» **What to do**: Your answer should be every line of the records that contains the word "const", copied as it stands.

[Stored data entries]
>>
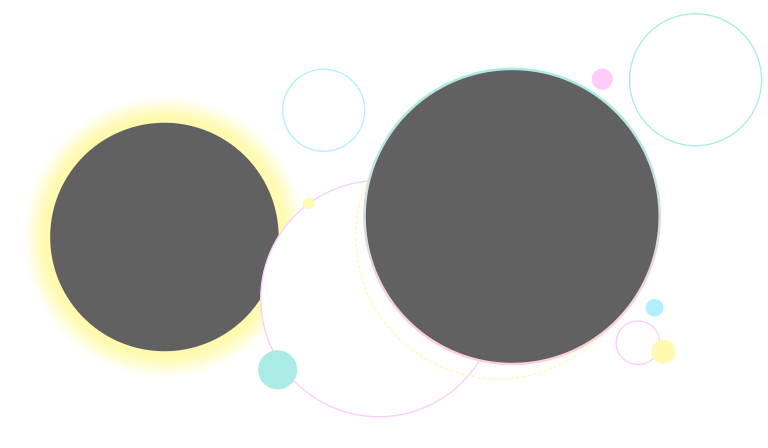
This background is drawn by a WebGL 1 fragment shader. Its source:

```glsl
precision highp float;
// Flat composition of overlapping circles on white: two grey discs, one with
// a soft yellow glow and one with a gradient rim, among thin rings and dots.
// Each shape is a circle distance, painted back to front; unit = canvas height.

uniform vec2 u_resolution;

const vec3 GREY = vec3(0.38);
const vec3 YELLOW = vec3(1.0, 0.98, 0.68);
const vec3 PINK = vec3(0.99, 0.80, 0.98);
const vec3 TEAL = vec3(0.67, 0.92, 0.90);
const vec3 SKY = vec3(0.69, 0.94, 1.0);

// Antialiased coverage of a signed distance
float cover(float d) {
  return clamp(0.5 - d * u_resolution.y, 0.0, 1.0);
}

float disc(vec2 p, vec2 center, float radius) {
  return cover(length(p - center) - radius);
}

float ring(vec2 p, vec2 center, float radius) {
  return cover(abs(length(p - center) - radius) - 0.0015);
}

// Ring broken into evenly spaced dashes
float dashedRing(vec2 p, vec2 center, float radius, float count) {
  vec2 q = p - center;
  float cell = fract(atan(q.y, q.x) / 6.2831853 * count);
  float arc = 6.2831853 * radius / count;
  float dash = cover((abs(cell - 0.5) - 0.31) * arc);
  return ring(p, center, radius) * dash;
}

void main() {
  vec2 p = gl_FragCoord.xy / u_resolution.y;
  vec3 color = vec3(1.0);

  // Left disc and its glow
  vec2 sun = vec2(0.367, 0.471);
  float glow = 1.0 - smoothstep(0.2595, 0.322, length(p - sun));
  color = mix(color, YELLOW, glow);
  color = mix(color, GREY, disc(p, sun, 0.255));

  // White disc overlapping it, outlined in pink
  vec2 pale = vec2(0.8456, 0.3333);
  color = mix(color, vec3(1.0), disc(p, pale, 0.264));
  color = mix(color, PINK, ring(p, pale, 0.2635));

  // Thin rings
  color = mix(color, SKY, ring(p, vec2(0.7226, 0.7539), 0.0915));
  color = mix(color, TEAL, ring(p, vec2(1.5526, 0.8221), 0.1472));
  color = mix(color, PINK, ring(p, vec2(1.424, 0.2349), 0.0485));
  color = mix(color, YELLOW, dashedRing(p, vec2(1.1119, 0.472), 0.3177, 160.0));

  // Large disc with a rim fading from teal to pink
  vec2 moon = vec2(1.1432, 0.5168);
  vec3 rim = mix(vec3(1.0, 0.81, 0.86), TEAL, smoothstep(0.185, 0.849, p.y));
  color = mix(color, rim, disc(p, moon, 0.3322));
  color = mix(color, GREY, disc(p, moon, 0.3266));

  // Small dots
  color = mix(color, PINK, disc(p, vec2(1.3445, 0.8233), 0.0235));
  color = mix(color, YELLOW, disc(p, vec2(0.689, 0.5459), 0.0125));
  color = mix(color, TEAL, disc(p, vec2(0.6197, 0.1745), 0.0436));
  color = mix(color, SKY, disc(p, vec2(1.4609, 0.3132), 0.0197));
  color = mix(color, YELLOW, disc(p, vec2(1.481, 0.2148), 0.0268));

  gl_FragColor = vec4(color, 1.0);
}
```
<<
» **Reply**:
const vec3 GREY = vec3(0.38);
const vec3 YELLOW = vec3(1.0, 0.98, 0.68);
const vec3 PINK = vec3(0.99, 0.80, 0.98);
const vec3 TEAL = vec3(0.67, 0.92, 0.90);
const vec3 SKY = vec3(0.69, 0.94, 1.0);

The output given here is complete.